Voice lessons are the single most effective way to improve the quality of your singing voice. Once you have decided to take lessons, the first thing you need to do is find a good teacher whose methods and approach are compatible with your musical goals and needs. As with any working relationship, a good fit is essential to success.
Before you look for a teacher for voice lessons, take the time to define your goals as specifically as you can. Do you want to sing a solo in church on Christmas Eve, star in a community theatre musical, or be the next American Idol? Do you see yourself eventually teaching music? Or, do you simply want to be a healthier singer with better tone and breath support?
The best way to find a good voice teacher is to talk with anyone you know who is involved in music—a school music teacher, church choir director, or perhaps the staff at a local music store. They should be able to recommend several teachers in your area.
Most music stores keep lists of teachers for referrals and/or have bulletin boards where local singing instructors can post flyers and business cards. They may even have teachers on staff.
College or university music departments can also be good places to find a teacher. Many advanced music students need teaching experience to complete their degrees, and private students like yourself can help them meet that requirement. Some music professors also take private students, but they are likely to charge much higher fees.
When you contact a prospective teacher for the first time, be prepared to tell her a bit about yourself, such as your previous musical experience (piano lessons in grade school? church choir? school glee club?) and goals. You should ask about her expectations for practice time, whether she holds recitals for her students, her qualifications and experience, and her fees.

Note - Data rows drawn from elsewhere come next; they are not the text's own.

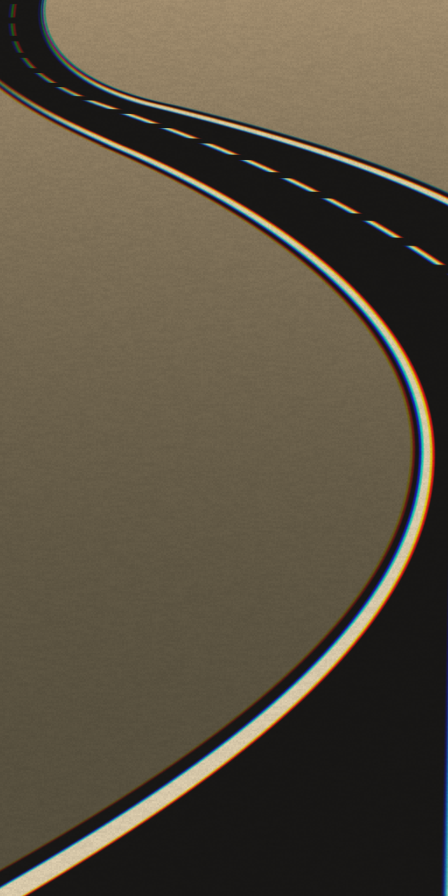
This background is drawn by a WebGL 1 fragment shader. Its source:

```glsl
precision highp float;

uniform vec2 u_resolution;

#define SAND_FAR vec3(0.625, 0.545, 0.425)
#define SAND_NEAR vec3(0.335, 0.308, 0.24)
#define ASPHALT vec3(0.092, 0.088, 0.083)
#define PAINT vec3(0.84, 0.78, 0.66)
#define PAINT_FAR vec3(0.40, 0.37, 0.30)
#define SOFTNESS 0.003
#define FRINGE 0.0052
#define LINE_WIDTH 0.0205
#define SHOULDER 2.6
#define DASH_FILL 0.34
#define GRAIN 0.045

float hash(vec2 p) {
  vec3 q = fract(vec3(p.xyx) * 0.1031);
  q += dot(q, q.yzx + 33.33);
  return fract((q.x + q.y) * q.z);
}

float noise(vec2 p) {
  vec2 cell = floor(p);
  vec2 f = fract(p);
  f = f * f * (3.0 - 2.0 * f);
  float low = mix(hash(cell), hash(cell + vec2(1.0, 0.0)), f.x);
  float high = mix(hash(cell + vec2(0.0, 1.0)), hash(cell + vec2(1.0)), f.x);
  return mix(low, high, f.y);
}

// Signed distance to a cubic that descends steadily, and its parameter
vec2 curve(vec2 p, vec2 a, vec2 b, vec2 c, vec2 d) {
  vec2 k1 = 3.0 * (b - a);
  vec2 k2 = 3.0 * (a - 2.0 * b + c);
  vec2 k3 = d - a + 3.0 * (b - c);
  float t = 0.5;
  float stride = 0.25;
  for (int i = 0; i < 15; i++) {
    float y = a.y + t * (k1.y + t * (k2.y + t * k3.y));
    t += y < p.y ? stride : -stride;
    stride *= 0.5;
  }
  float x = a.x + t * (k1.x + t * (k2.x + t * k3.x));
  vec2 tangent = k1 + t * (2.0 * k2 + 3.0 * t * k3);
  return vec2((p.x - x) * tangent.y / length(tangent), t);
}

// Positive on the road side of the long inner bend
float innerBend(vec2 p) {
  vec2 start = vec2(0.260, 0.326);
  vec2 apex = vec2(0.953, 1.010);
  if (p.y < start.y)
    return curve(p, vec2(-0.052, 0.143), vec2(0.052, 0.234), vec2(0.143, 0.273), start).x;
  if (p.y < apex.y)
    return curve(p, start, vec2(0.599, 0.469), vec2(0.953, 0.703), apex).x;
  return curve(p, apex, vec2(0.953, 1.427), vec2(0.417, 1.771), vec2(-0.104, 2.065)).x;
}

// Positive on the road side of the upper bend
float outerBend(vec2 p) {
  vec2 join = vec2(0.339, 0.234);
  if (p.y < join.y)
    return -curve(p, vec2(0.099, -0.016), vec2(0.070, 0.078), vec2(0.130, 0.182), join).x;
  return -curve(p, join, vec2(0.521, 0.279), vec2(0.807, 0.352), vec2(1.042, 0.471)).x;
}

// Distance to the middle of the road, and the phase of its dashes
vec2 centreLine(vec2 p) {
  vec2 join = vec2(0.234, 0.237);
  if (p.y < join.y) {
    vec2 far = curve(p, vec2(0.036, -0.016), vec2(0.005, 0.094), vec2(0.042, 0.172), join);
    return vec2(far.x, fract(far.y * 7.0 + 0.614));
  }
  vec2 near = curve(p, join, vec2(0.495, 0.328), vec2(0.755, 0.430), vec2(1.042, 0.633));
  return vec2(near.x, fract(near.y * 8.86 + 0.614));
}

float stroke(float d, float halfWidth) {
  return 1.0 - smoothstep(halfWidth - SOFTNESS, halfWidth + SOFTNESS, abs(d));
}

vec3 scene(vec2 p) {
  float edge = min(innerBend(p), outerBend(p));
  float lineWidth = 0.0012 + LINE_WIDTH * pow(max(p.y, 0.0) * 0.5, 0.9);

  // Sand fading towards the viewer
  float depth = 1.0 - clamp(p.y * 0.5, 0.0, 1.0);
  vec3 color = mix(SAND_NEAR, SAND_FAR, depth * depth);

  // Asphalt reaching past the painted edges
  float rim = edge + lineWidth * SHOULDER;
  color = mix(color, ASPHALT, smoothstep(-SOFTNESS, SOFTNESS, rim));

  // Edge lines and centre dashes
  vec2 centre = centreLine(p);
  float dash = 1.0 - smoothstep(DASH_FILL - 0.04, DASH_FILL + 0.04, abs(centre.y - 0.5));
  dash *= stroke(centre.x, 0.0021 + 0.004 * p.y);
  vec3 paint = mix(PAINT_FAR, PAINT, smoothstep(-0.1, 0.35, p.x + p.y - 0.2));
  return mix(color, paint, max(stroke(edge, lineWidth), dash));
}

void main() {
  vec2 p = gl_FragCoord.xy / u_resolution;
  p = vec2(p.x, 2.0 - 2.0 * p.y);

  // Sideways colour fringes
  vec2 shift = vec2(FRINGE, 0.0);
  vec3 color = vec3(scene(p - shift).r, scene(p).g, scene(p + shift).b);

  // Fine grain with longer horizontal streaks
  float streaks = noise(p * vec2(55.0, 230.0)) - 0.5;
  float speckle = hash(floor(p * 256.0)) - 0.5;
  color *= 1.0 + GRAIN * (streaks + 1.2 * speckle);

  gl_FragColor = vec4(color, 1.0);
}
```
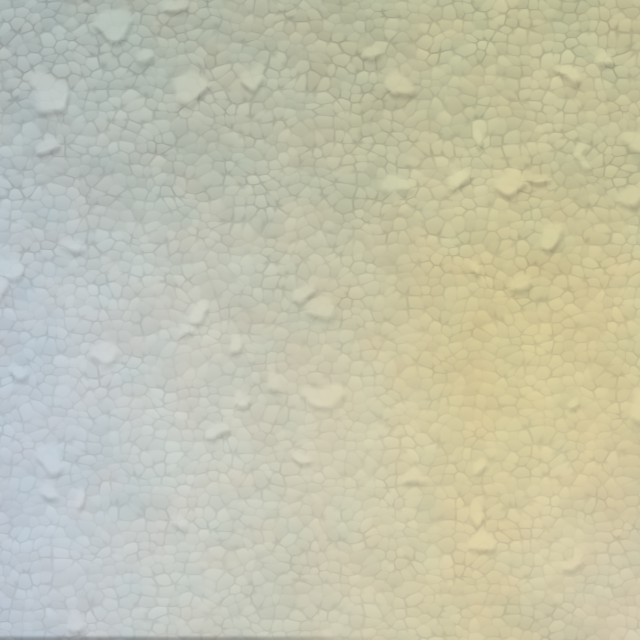
A Shadertoy shader for this texture:

```glsl
#define GRAIN_CELLS 58.0
#define PEBBLE_CELLS 12.0
#define GRAIN_WARP 0.007
#define GRAIN_RELIEF 0.17
#define CREVICE_DEPTH 0.085
#define PEBBLE_SOFTNESS 0.07
#define PEBBLE_SHADOW 0.13
#define PEBBLE_LIFT 0.075
#define HAZE_AMOUNT 0.045

float hash(vec2 p) {
    return fract(sin(dot(p, vec2(127.1, 311.7))) * 43758.5453);
}

vec2 hash2(vec2 p) {
    return vec2(hash(p), hash(p + 37.3));
}

float noise(vec2 p) {
    vec2 cell = floor(p), f = fract(p);
    f = f * f * (3.0 - 2.0 * f);
    return mix(mix(hash(cell), hash(cell + vec2(1, 0)), f.x),
               mix(hash(cell + vec2(0, 1)), hash(cell + vec2(1, 1)), f.x), f.y);
}

// Blended cells: x = tone, y = light from above, z = crevice darkness
vec3 grains(vec2 p) {
    vec2 cell = floor(p);
    float nearest = 9.0, second = 9.0, total = 0.0;
    vec2 sum = vec2(0.0);
    for (int j = -1; j <= 1; j++)
    for (int i = -1; i <= 1; i++) {
        vec2 id = cell + vec2(i, j);
        vec2 away = p - id - 0.1 - 0.8 * hash2(id);
        float size = hash(id + 71.9);
        float d = length(away * vec2(0.88, 1.1)) - 0.22 * size;
        float weight = exp(-8.0 * d);
        sum += weight * vec2(hash(id + 13.7) - 0.5, away.y);
        total += weight;
        second = min(second, max(nearest, d));
        nearest = min(nearest, d);
    }
    float crevice = 1.0 - smoothstep(0.0, 0.36, second - nearest);
    return vec3(sum / total, crevice * smoothstep(0.1, 0.6, nearest));
}

// Coverage of scattered large stones, more frequent toward the top
float pebbles(vec2 uv) {
    vec2 bend = vec2(noise(uv * 34.0), noise(uv * 34.0 + 50.0)) - 0.5;
    vec2 p = uv * PEBBLE_CELLS + bend * 0.3;
    vec2 cell = floor(p);
    float cover = 0.0;
    for (int j = -1; j <= 1; j++)
    for (int i = -1; i <= 1; i++) {
        vec2 id = cell + vec2(i, j);
        float height = id.y / PEBBLE_CELLS;
        float present = step(hash(id + 5.1), mix(0.17, 0.46, height));
        float size = hash(id + 19.4);
        float radius = mix(0.11, mix(0.2, 0.34, height), size * size);
        vec2 away = p - id - hash2(id + 91.0);
        away.x *= mix(0.7, 1.15, hash(id + 8.6));
        float edge = smoothstep(radius + PEBBLE_SOFTNESS, radius - PEBBLE_SOFTNESS, length(away));
        cover = max(cover, edge * present);
    }
    return cover;
}

// Cool left, pale green middle and warm right, dimmer at the top
vec3 lighting(vec2 uv) {
    float rise = smoothstep(0.3, 1.05, uv.y);
    vec3 cool = mix(vec3(0.745, 0.785, 0.825), vec3(0.665, 0.705, 0.695), rise);
    vec3 pale = mix(vec3(0.79, 0.79, 0.725), vec3(0.70, 0.715, 0.625), rise);
    vec3 warm = mix(vec3(0.82, 0.785, 0.635), vec3(0.735, 0.73, 0.585), rise);
    vec3 color = mix(cool, pale, smoothstep(-0.02, 0.5, uv.x));
    color = mix(color, warm, smoothstep(0.38, 0.8, uv.x));
    vec2 glow = (uv - vec2(0.8, 0.45)) / vec2(0.28, 0.24);
    color += vec3(0.012, -0.002, -0.04) * exp(-dot(glow, glow));
    float corner = smoothstep(0.7, 1.0, uv.x) * smoothstep(0.4, 0.0, uv.y);
    return color + vec3(-0.005, 0.0, 0.05) * corner;
}

void mainImage(out vec4 fragColor, in vec2 fragCoord) {
    vec2 uv = fragCoord / iResolution.xy;
    vec3 color = lighting(uv);

    // Fine grains in slightly warped cells
    vec2 warp = vec2(noise(uv * 27.0), noise(uv * 27.0 + 80.0)) - 0.5;
    vec3 grain = grains((uv + warp * GRAIN_WARP * 2.0) * GRAIN_CELLS);
    float contrast = mix(0.65, 1.1, smoothstep(0.3, 0.95, uv.y));
    float patches = mix(0.35, 1.5, noise(uv * vec2(28.0, 46.0) + 9.0));
    float relief = GRAIN_RELIEF * (0.35 * grain.x + 0.38 * grain.y);
    relief -= CREVICE_DEPTH * patches * (grain.z - 0.2);

    // Stones cover the grains and shade the ground below them
    float stone = pebbles(uv);
    float shadow = max(pebbles(uv + vec2(-0.002, 0.009)) - stone, 0.0);
    relief *= mix(1.0, 0.22, stone);
    relief += PEBBLE_LIFT * stone - PEBBLE_SHADOW * shadow;
    color *= 1.0 + relief * contrast;

    // Soft uneven haze and faint colour mottling
    float haze = noise(uv * 7.0) * 0.6 + noise(uv * 19.0 + 4.0) * 0.4 - 0.5;
    float tint = noise(uv * 24.0 + 61.0) - 0.5;
    color += HAZE_AMOUNT * haze + vec3(0.022, -0.004, -0.012) * tint;

    // Thin dim rim along the lower left
    float rim = smoothstep(0.009, 0.001, uv.y) * smoothstep(0.65, 0.35, uv.x);
    color *= 1.0 - 0.25 * rim;
    fragColor = vec4(clamp(color, 0.0, 1.0), 1.0);
}
```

If you and the teacher agree that you have a good fit, schedule your first lesson. Ask what, if anything, you should bring with you. Most teachers will want you to come with at least a pencil and notebook, examples of music you have sung or would like to learn, and perhaps a portable cassette tape recorder and blank tape.
Your teacher will use the first few voice lessons to get to know you and your skills, almost like a job interview. He or she will probably start by asking you to sing a song you know well, and will then listen to your tone and observe your posture and breathing. The instructor will then ask you to vocalize various exercises, such as singing scales or arpeggios on various syllables (“ah”, “hee”, “voo”, etc.), to evaluate your range and resonance.
The teacher will share his or her assessment of your voice and pinpoint areas in need of improvement. A good instructor should be sympathetic and supportive, not hypercritical, recognizing that he or she was once a student just like you.
After the first few sessions, most voice lessons will follow a similar pattern. The teacher will review what you did at your last lesson, have you demonstrate your progress, and give you feedback on how you’re doing. If you are having problems, he or she will show you how to overcome them. If one particular exercise doesn’t work for you, the teacher should have a repertoire of others to try.
After the warm-up and technique exercises, the remainder of the lesson will be spent working on one or more songs. You and the teacher should collaborate in choosing the songs you will work on. The instructor should respect your preferences, but you need to respect his or her knowledge and experience when considering suggestions.
After all, you’re paying your teacher to help you build specific skills, and you need to trust his or her expertise. Some songs you like may not be well-suited to the skills you need to learn.
When learning a new song, the process will be similar for any type of material. To help you learn the melody, the teacher will probably have you hum it or sing it on a single syllable, such as “loo” or “va”.
You may also be asked to “buzz” the melody (produce the tone through puckered, vibrating lips) to work on phrasing and breath support. If the song has multiple sections, such as verse and refrain, you will most likely do just one section at a time.
When you have learned the melody on a hum or syllable, then you will begin to sing the actual lyrics and work on dynamics (loudness/softness), diction, and expression.
A side benefit of working with a teacher is the chance to meet other students, even if it’s just a passing exchange. There is a sense of camaraderie that comes with knowing other students are grappling with the same challenges and obstacles.
Many teachers hold annual or semi-annual group recitals for their students. This gives everyone the opportunity to demonstrate what they have learned, and also teaches you how to deal with performance anxiety (“stage fright”).
A good voice teacher can give you a strong foundation from which to begin the musical journey of your life.